Henry V is Shakespeare’s most famous “war play”; it includes the storied English victory over the French at Agincourt. Some of it glorifies war, especially the choruses and Henry’s speeches urging his troops into battle. But we also hear bishops conniving for war to postpone a bill that would tax the church, and soldiers expecting to reap profits from the conflict. Even in the speeches of Henry and his nobles, there are many chilling references to the human cost of war.
The authoritative edition of Henry V from The Folger Shakespeare Library, the trusted and widely used Shakespeare series for students and general readers, includes:
Henry V was a massive undertaking because it is a long and complex play with so many characters it was hard to follow. Besides, the confusing aspect it was still an interesting read that I was able to pick apart for my Shakespeare class.
The fact that the play had characters from Henry 4 (another Shakespeare play) made it confusing during my first read through. I feel like I need to go back and read that one to really understand the relationship between Henry and Flagstaff and the other commoner characters.
The humor that laced throughout the play came as a surprise because I was expecting a straight forward history. However, the play was a mixture of comedy, tragedy, action, and even romance in the last scene.
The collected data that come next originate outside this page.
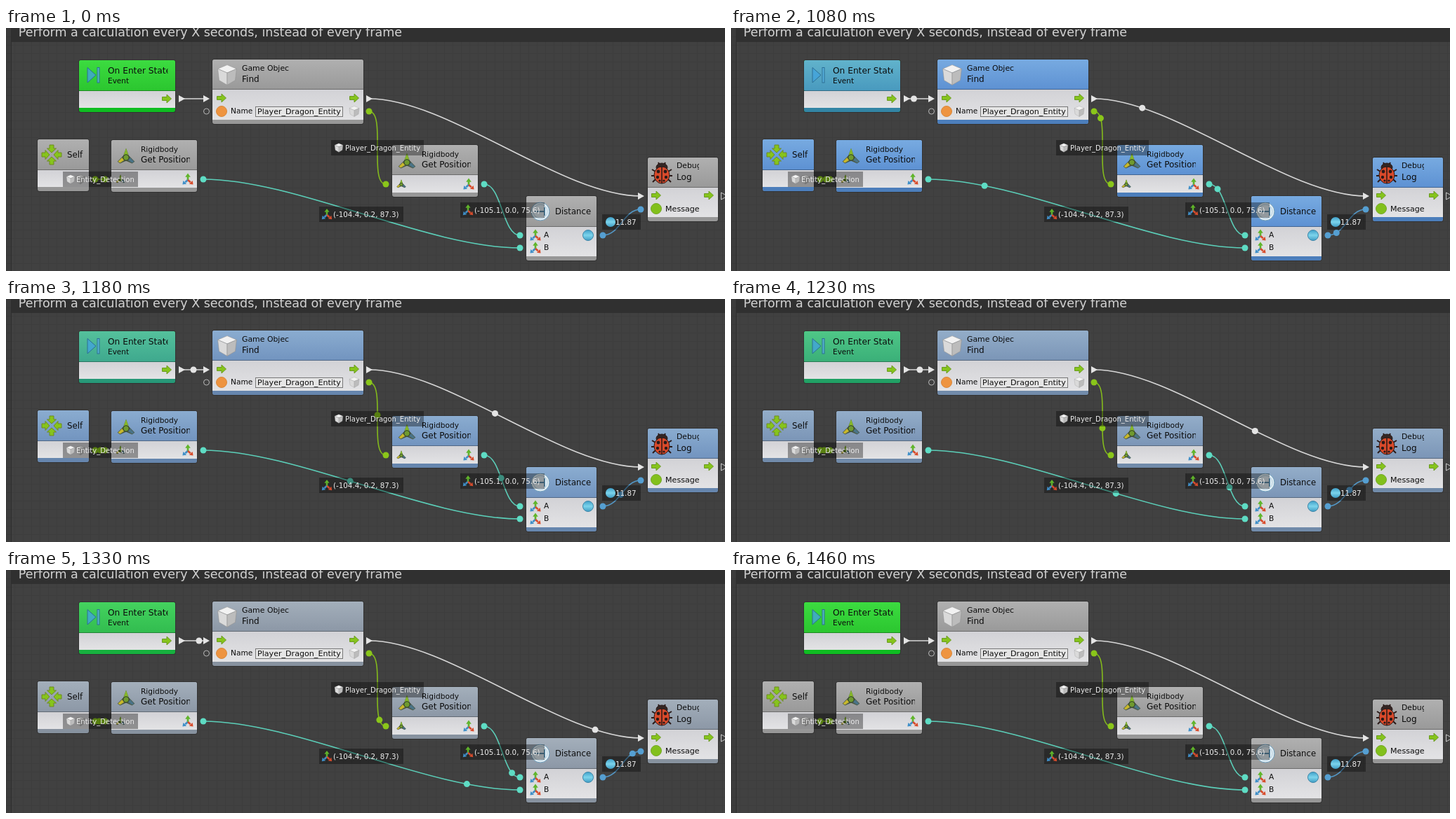
Animation, 1024 px wide and 347 px high, one loop 2070 ms. Source, as an HTML page:

```html
<!DOCTYPE html>
<html lang="en">
<head>
<meta charset="utf-8">
<title>Node graph</title>
<style>
  html, body { margin: 0; width: 100%; height: 100%; overflow: hidden; background: #414141; }
  svg { display: block; width: 1024px; height: 347px; }
  text { font-family: "DejaVu Sans", Verdana, sans-serif; fill: #0c0c0c; white-space: pre; }
  .light { fill: #ececec; }
</style>
</head>
<body>
<svg id="stage" viewBox="0 0 1024 347" xmlns="http://www.w3.org/2000/svg">
  <defs>
    <linearGradient id="gray" x2="0" y2="1"><stop stop-color="#b0b0b0"/><stop offset="1" stop-color="#999"/></linearGradient>
    <linearGradient id="green" x2="0" y2="1"><stop stop-color="#3cdc40"/><stop offset="1" stop-color="#2bc62f"/></linearGradient>
    <linearGradient id="blue" x2="0" y2="1"><stop stop-color="#6aa9ec"/><stop offset="1" stop-color="#4f8fe0"/></linearGradient>
    <linearGradient id="body" x2="0" y2="1"><stop stop-color="#d2d2d6"/><stop offset="1" stop-color="#e3e3e5"/></linearGradient>
    <linearGradient id="sky" x2="0" y2="1"><stop stop-color="#3f9fc8"/><stop offset=".5" stop-color="#7cd4ec"/><stop offset="1" stop-color="#3f9cc4"/></linearGradient>
    <pattern id="minor" width="12" height="12" patternUnits="userSpaceOnUse"><path d="M0 .5H12M.5 0V12" stroke="#3d3d3d"/></pattern>
    <g id="cube" stroke="#8f8f8f" stroke-width=".6" stroke-linejoin="round">
      <path d="M0-15L14-9 0-3-14-9Z" fill="#f2f2f2"/>
      <path d="M-14-9L0-3V15L-12 8Z" fill="#dadada"/>
      <path d="M14-9L0-3V15L12 8Z" fill="#bcbcbc"/>
    </g>
    <path id="arrow" d="M-6.5-2.5H0V-6L6.5 0 0 6V2.5H-6.5Z" fill="#86c41c" stroke="#6a9a22"/>
    <g id="axis" stroke-width="2.8">
      <path d="M0 1V-4" stroke="#5fb52a"/>
      <path d="M0-9L4-3.5H-4Z" fill="#5fb52a"/>
      <path d="M0 1L-4 4.5" stroke="#3f8fc8"/>
      <path d="M-8 8L-7 2-2 7Z" fill="#3f8fc8"/>
      <path d="M0 1L4 4.5" stroke="#d84c2c"/>
      <path d="M8 8L7 2 2 7Z" fill="#d84c2c"/>
    </g>
    <g id="rigid">
      <path d="M0-13L4-2 13 7 9 10 0 6-9 10-13 7-4-2Z" fill="#4c5a48"/>
      <path d="M0-13L3.5-3H-3.5Z" fill="#86b82a"/>
      <path d="M-12 7L-6 1-3 5-9 9Z" fill="#c8b82c"/>
      <path d="M12 7L6 1 3 5 9 9Z" fill="#4a7488"/>
      <circle cy="1" r="4.4" fill="#6f9a30" stroke="#2a332a"/>
    </g>
    <path id="inward" d="M-3-14H3V-9H6.5L0-3-6.5-9H-3Z" fill="#86c41c" stroke="#6f8a22"/>
    <g id="bug" stroke="#2a1a18">
      <path d="M-14-5L-9-2M-15 4H-10M-13 13L-8 8M14-5L9-2M15 4H10M13 13L8 8M-5-15L-3-11M5-15L3-11" stroke-width="2"/>
      <ellipse cy="-8" rx="8" ry="6" fill="#332624"/>
      <ellipse cy="3" rx="11" ry="12" fill="#d84a2b"/>
      <path d="M0-9V15" stroke-width="1.5"/>
      <g fill="#2a1a18" stroke="none"><circle cx="-5" cy="-2" r="2.4"/><circle cx="5" cy="-2" r="2.4"/><circle cx="-6" cy="6" r="2.2"/><circle cx="6" cy="6" r="2.2"/><circle cx="-3" cy="11" r="1.6"/><circle cx="3" cy="11" r="1.6"/></g>
    </g>
  </defs>
</svg>
<script>
const LOOP = 2070, START = 980, STEP = 25;
const WHITE = '#e4e4e4', TEAL = '#5edcc4', BLUE = '#559fd2', LIME = '#8ac61a';
const stage = document.getElementById('stage');
let art = '';

const add = s => { art += s; };
const rect = (x, y, w, h, fill, more = '') =>
  add(`<rect x="${x}" y="${y}" width="${w}" height="${h}" fill="${fill}" ${more}/>`);
const text = (x, y, size, str, more = '') =>
  add(`<text x="${x}" y="${y}" font-size="${size}" ${more}>${str}</text>`);
const icon = (id, x, y, scale = 1, more = '') =>
  add(`<use href="#${id}" transform="translate(${x} ${y}) scale(${scale}) ${more}"/>`);
const ball = (x, y, r, fill, edge = 'none') =>
  add(`<circle cx="${x}" cy="${y}" r="${r}" fill="${fill}" stroke="${edge}"/>`);
const flow = (x, y, fill = WHITE, edge = 'none') =>
  add(`<path d="M${x - 4} ${y - 5}L${x + 5} ${y} ${x - 4} ${y + 5}Z" fill="${fill}" stroke="${edge}"/>`);

// Header, body and footer, with a blue glow that fades while the node is active.
function node(x, y, w, split, foot, skin = 'gray', base = '#979797') {
  const h = foot + 6 - y;
  rect(x - 1, y - 1, w + 2, h + 2, '#2b2b2b', 'rx="4" opacity=".6"');
  rect(x, y, w, h, base, 'rx="3"');
  rect(x, y, w, h, '#3c79c4', 'rx="3" class="glow"');
  rect(x, y, w, split + 1 - y, `url(#${skin})`, 'rx="3"');
  rect(x, y, w, split + 1 - y, 'url(#blue)', 'rx="3" class="glow"');
  rect(x, split + 1, w, foot - split - 1, 'url(#body)');
  rect(x, split, w, 1, '#000', 'opacity=".3"');
}

function label(x, y, w, str, kind, tx) {
  rect(x, y, w, 22, '#000', 'opacity=".36"');
  if (kind === 'ball') ball(x + 12, y + 11, 7, 'url(#sky)');
  else icon(kind, x + 11, y + 11, kind === 'cube' ? .42 : .9);
  text(tx, y + 15, kind === 'cube' ? 10 : 10.3, str, 'class="light"');
}

// Backdrop
rect(0, 0, 1024, 347, '#414141');
rect(0, 0, 1024, 347, 'url(#minor)');
rect(0, 0, 7, 347, '#000', 'opacity=".08"');
rect(7, 0, 1, 347, '#2e2e2e');
rect(8, 0, 1016, 20, '#303030');
text(17.8, 12, 17.52, 'Perform a calculation every X seconds, instead of every frame', 'style="fill:#d2d2d2"');

// Nodes
node(104, 46, 137, 89, 114, 'green', '#0fbd22');
add('<path d="M116 56.5V78L128 67.2Z" fill="#42a4dc" fill-opacity=".8" stroke="#2c6f94"/>');
rect(130, 56.5, 3, 21.5, '#58b4e4', 'stroke="#2c6f94" fill-opacity=".8"');
add('<clipPath id="c1"><path d="M140 46h90.5v40h-90.5z"/></clipPath>');
text(145, 65, 12.2, 'On Enter State', 'clip-path="url(#c1)"');
text(145, 79, 10.5, 'Event');
icon('arrow', 229, 101);

node(294, 45, 215, 87, 131);
icon('cube', 315, 67, .96);
add('<clipPath id="c2"><path d="M330 45h73v40h-73z"/></clipPath>');
text(336, 61, 10.9, 'Game Object', 'clip-path="url(#c2)"');
text(336, 77, 12.1, 'Find');
icon('arrow', 307, 100);
icon('arrow', 496, 100);
ball(307, 119, 7.5, '#ee9440', '#d8883c');
text(320, 122, 10.6, 'Name');
rect(355.5, 112.5, 124, 14, '#e6e6e6', 'stroke="#777"');
text(358, 123, 11.1, 'Player_Dragon_Entity');
icon('cube', 496, 119, .5);

node(45, 159, 73, 202, 227);
for (const a of [0, 90, 180, 270]) icon('inward', 65, 181, 1, `rotate(${a})`);
text(87, 185, 11.8, 'Self');
icon('cube', 106, 216, .45);

for (const [x, y, id] of [[150, 160, 'c3'], [550, 167, 'c4']]) {
  node(x, y, 122, y + 42, y + 68);
  icon('rigid', x + 21, y + 24, .95);
  add(`<clipPath id="${id}"><path d="M${x + 38} ${y}h74v42h-74z"/></clipPath>`);
  text(x + 42, y + 17, 10.6, 'Rigidbody');
  text(x + 42, y + 32, 12, 'Get Position', `clip-path="url(#${id})"`);
  icon('rigid', x + 13, y + 56, .52);
  icon('axis', x + 109, y + 56, .95);
}

node(741, 240, 100, 283, 326);
ball(761, 262, 13, '#e4eff5', '#6d9dba');
ball(761, 262, 10, 'none', '#a9c8da');
add('<path d="M753 262H767M767 256V268" stroke="#5f90ad" stroke-width="2" fill="none"/>');
text(782, 266, 11.7, 'Distance');
icon('axis', 754, 296, .95);
icon('axis', 754, 314, .95);
text(766, 299, 10.6, 'A');
text(766, 317, 10.6, 'B');
ball(829, 296, 7.5, 'url(#sky)', '#3f86a8');

node(914, 185, 100, 227, 270);
icon('bug', 934, 207);
add('<clipPath id="c5"><path d="M950 185h37v30h-37z"/></clipPath>');
text(955, 200, 10.8, 'Debug', 'clip-path="url(#c5)"');
text(955, 217, 12.1, 'Log');
icon('arrow', 926, 239);
icon('arrow', 1001, 239);
ball(926, 258, 7.5, '#82c01c', '#76a82a');
text(939, 262, 11.1, 'Message');

// Cables: start, end, colour, colour of the bead as it leaves
const cables = [
  [250, 101, 285, 101, WHITE],
  [517, 101, 904, 240, WHITE],
  [517, 119, 541, 223, LIME],
  [127, 216, 141, 216, LIME],
  [281, 216, 732, 314, TEAL, '#68b0e2'],
  [681, 223, 732, 296, TEAL, '#68b0e2'],
  [850, 296, 904, 259, BLUE, '#78b4ea']
].map(([x0, y0, x1, y1, color, first = color]) => {
  const reach = Math.max(25, (x1 - x0) * .29);
  return { xs: [x0, x0 + reach, x1 - reach, x1], ys: [y0, y0, y1, y1], color, first };
});
for (const { xs, ys, color } of cables) {
  add(`<path d="M${xs[0]} ${ys[0]}C${xs[1]} ${ys[1]} ${xs[2]} ${ys[2]} ${xs[3]} ${ys[3]}" fill="none" stroke="${color}" stroke-width="1.6" opacity=".92"/>`);
  for (const i of [0, 3]) color === WHITE ? flow(xs[i], ys[i]) : ball(xs[i], ys[i], 4.5, color);
}
ball(285.5, 119, 4, 'none', '#b8b8b8');
flow(1022.5, 240, 'none', '#c8c8c8');
add('<g id="beads">' + cables.map(() => '<circle r="4.5"/>').join('') + '</g>');

// Live values
label(81, 205, 107, 'Entity_Detection', 'cube', 100);
label(463, 160, 132, 'Player_Dragon_Entity', 'cube', 483);
label(446, 255, 120, '(-104.4, 0.2, 87.3)', 'axis', 466);
label(647, 249, 120, '(-105.1, 0.0, 75.6)', 'axis', 667);
label(849, 266, 55, '11.87', 'ball', 868);

stage.insertAdjacentHTML('beforeend', art);
const glows = stage.querySelectorAll('.glow');
const beads = document.getElementById('beads');
const dots = [...beads.children];

// Progress of the pulse: time since it began, share of the way
const pace = [[0, .012], [100, .19], [150, .345], [250, .587], [350, .82], [425, 1]];

function progress(ms) {
  const i = pace.findIndex(p => p[0] > ms);
  if (i < 1) return 1;
  const [a, p] = pace[i - 1], [b, q] = pace[i];
  return p + (q - p) * (ms - a) / (b - a);
}

const bezier = ([a, b, c, d], t) => {
  const u = 1 - t;
  return a * u * u * u + 3 * b * u * u * t + 3 * c * u * t * t + d * t * t * t;
};

const origin = performance.now();

function draw() {
  const now = (performance.now() - origin) % LOOP - START;
  const t = now < 0 ? 1 : progress(Math.floor(now / STEP) * STEP);
  for (const g of glows) g.style.opacity = 1 - t;
  beads.style.display = t < 1 ? '' : 'none';
  cables.forEach((c, i) => {
    dots[i].setAttribute('cx', bezier(c.xs, t));
    dots[i].setAttribute('cy', bezier(c.ys, t));
    dots[i].setAttribute('fill', t < .05 ? c.first : c.color);
  });
  requestAnimationFrame(draw);
}
draw();
</script>
</body>
</html>
```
I would recommend checking this out, mainly for the beautiful language and Shakespeare's ability to subtly weave in social issues like political marriage and war.
4 Stars Out of 5